The former English footballer was present in the long queue to see the funeral chapel of Queen Elizabeth II in London.
Beckham was one of dozens of British and world sports stars who paid tribute Tribute to Queen Elizabeth II. (Photo: video capture)
Moved to tears and after 12 hours of waiting, David Beckham said goodbye to queen Elizabeth IIthis Friday in his funeral chapel along with thousands of people who gathered at Westminster Hall, London.
“It is very emotional, and the silence and atmosphere in the room is very difficult to explain, but we are all here to thank His Majesty for being so kind, caring and comforting over the years”, said the former footballer of the English team, friend of the royal family.

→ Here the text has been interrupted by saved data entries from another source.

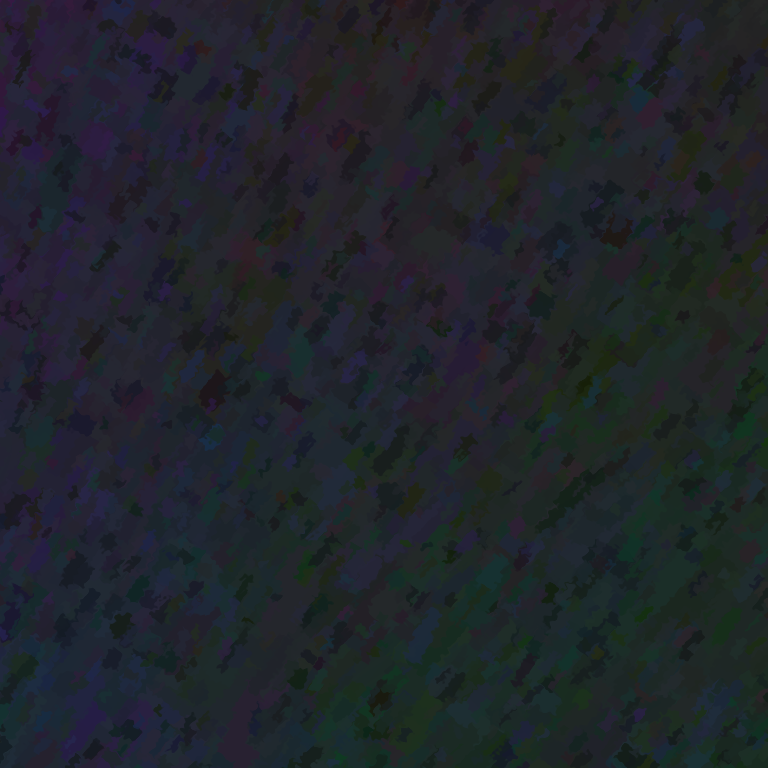
Write a Shadertoy shader that draws this texture.

```glsl
#define SLANT 1.02        // main stroke direction in radians
#define COARSE 0.115      // cell width of the largest strokes
#define SHRINK 0.66       // size ratio from layer to layer
#define LAYERS 6
#define RAGGED 0.0022     // roughness of the stroke outlines
#define EDGE 0.0013       // softness of the stroke outlines
#define TINT_SPREAD 0.36
#define VIVID 0.95        // strength of the rare saturated strokes
#define SHADE_SPREAD 0.2

const vec3 GREY = vec3(0.136, 0.146, 0.151);
const vec3 BLUE_AXIS = vec3(0.004, -0.008, 0.062);
const vec3 GREEN_AXIS = vec3(-0.034, 0.026, -0.006);

vec3 hash3(vec3 p) {
    vec3 q = vec3(dot(p, vec3(127.1, 311.7, 74.7)),
                  dot(p, vec3(269.5, 183.3, 246.1)),
                  dot(p, vec3(113.5, 271.9, 124.6)));
    return fract(sin(q) * 43758.55);
}

mat2 rotation(float a) {
    float c = cos(a), s = sin(a);
    return mat2(c, -s, s, c);
}

// Slow drift of tint: x runs yellow to blue, y runs magenta to green
vec2 tintField(vec2 p) {
    vec2 drift = vec2(0.78 - 0.95 * p.x, 0.62 - 1.15 * p.y + 0.3 * p.x);
    vec2 wave = vec2(sin(9.0 * p.x - 5.0 * p.y + 2.0 * sin(6.0 * p.y)),
                     sin(11.0 * p.x - 4.0 * p.y + 1.0 + 2.0 * sin(7.0 * p.y + 2.0)));
    vec2 ripple = vec2(sin(23.0 * p.x - 13.0 * p.y), sin(19.0 * p.y - 27.0 * p.x));
    return drift + 0.24 * wave + 0.12 * ripple;
}

vec3 pigment(vec2 tint, float shade) {
    return max(GREY + tint.x * BLUE_AXIS + tint.y * GREEN_AXIS, 0.0) * shade;
}

float roundedBox(vec2 p, vec2 halfSize, float radius) {
    vec2 q = abs(p) - halfSize + radius;
    return length(max(q, 0.0)) + min(max(q.x, q.y), 0.0) - radius;
}

// Layered sines that fray the outlines
vec2 fray(vec2 p) {
    vec2 a = sin(p.yx * vec2(310.0, 270.0) + 3.0 * sin(p * 131.0));
    vec2 b = sin(p.yx * vec2(690.0, 610.0) + 2.0 * sin(p * 367.0));
    return RAGGED * (a + 0.6 * b);
}

// One layer of scattered strokes, painted over the colour below
vec3 paintLayer(vec3 below, vec2 p, float layer, float size, float soft) {
    mat2 turn = rotation(SLANT);
    vec2 cellSize = size * vec2(1.6, 1.0);
    vec2 q = turn * p / cellSize;
    vec2 home = floor(q);
    float fine = layer / float(LAYERS - 1);
    vec3 color = below;

    for (int j = -1; j <= 1; j++)
    for (int i = -1; i <= 1; i++) {
        vec2 cell = home + vec2(i, j);
        vec3 place = hash3(vec3(cell, layer + 1.0));
        vec3 form = hash3(vec3(cell, layer + 21.0));
        vec3 paint = hash3(vec3(cell, layer + 41.0));

        vec2 center = cell + 0.5 + 0.6 * (place.xy - 0.5);
        vec2 canvasCenter = (center * cellSize) * turn;

        // Direction flattens toward the lower right, some strokes lie across
        float lean = 0.45 * (form.z - 0.5) + 0.22 * (0.5 - canvasCenter.x)
                   + 0.2 * (canvasCenter.y - 0.5);
        vec2 local = rotation(lean) * ((q - center) * cellSize);
        vec2 halfSize = size * vec2(mix(0.4, 1.15, form.x), mix(0.2, 0.46, form.y));
        if (paint.z > 0.85) halfSize = halfSize.yx * vec2(1.3, 0.7);
        float radius = min(halfSize.x, halfSize.y) * mix(0.15, 0.95, place.z);
        float d = roundedBox(local, halfSize, radius);

        // Most strokes stay near the field, a few are vivid
        vec2 t = 2.0 * paint.xy - 1.0;
        vec2 tint = tintField(canvasCenter)
                  + mix(0.75, 1.3, fine) * (TINT_SPREAD * t + VIVID * t * t * t * t * t);
        float shade = 1.0 + SHADE_SPREAD * (fract(form.x * 17.0 + paint.z * 5.0) - 0.5);
        if (fine > 0.5 && fract(paint.z * 31.0) > 0.8) shade *= 0.72;

        float present = step(fract(place.z * 13.0), mix(1.0, 0.34, fine));
        float cover = present * (1.0 - smoothstep(-soft, soft, d));
        color = mix(color, pigment(tint, shade), cover * mix(0.95, 0.8, fine));
    }
    return color;
}

void mainImage(out vec4 fragColor, in vec2 fragCoord) {
    float span = min(iResolution.x, iResolution.y);
    vec2 p = fragCoord / span;
    float soft = max(EDGE, 0.7 / span);
    vec2 frayed = p + fray(p);

    vec3 color = pigment(tintField(p), 1.0);
    float size = COARSE;
    for (int n = 0; n < LAYERS; n++) {
        color = paintLayer(color, frayed, float(n), size, soft);
        size *= SHRINK;
    }
    fragColor = vec4(color, 1.0);
}
```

“She was our queen and the legacy she leaves behind is incredible”, he added as he left Westminster Hall, where Queen Elizabeth II's coffin has lain since Wednesday afternoon.
In front of the remains of the queen, whom he described as “special”, the former Manchester United and Real Madrid player bowed his head soberly and wiped away a tear.
David Beckham wiped away a tear as he paid his respects to the Queen after queueing for 13 hours.
Beckham slowly bowed his head and stared at the floor as he viewed the Queen's coffin.
— Sky News (@SkyNews) September 16, 2022
Further revealed that he started queuing early in the morning, hoping to avoid the busiest time, but his plan was foiled. “I thought coming at 2am would be a bit calmer, I was wrong,” he told ITV News.
Beckham, who was present at Harry and Meghan's wedding in 2018, joined the line that runs along the banks of the River Thames and gives access to see the queen's coffin According to the British media, he stood in line for about twelve hours.
In a black suit and cap, the former England footballer , Real Madrid and Manchester United, has shared food and drinks with the rest of the people present in line. People, discovering Beckham in the crowd, have taken photos with the 'Spice Boy', interrupting the normal progress of the queue.
Queen Elizabeth II will be honored on Monday at Westminster Abbey with the first state funeral held in the United Kingdom in almost six decades, with the presence of a hundred heads of state and representatives of royal families.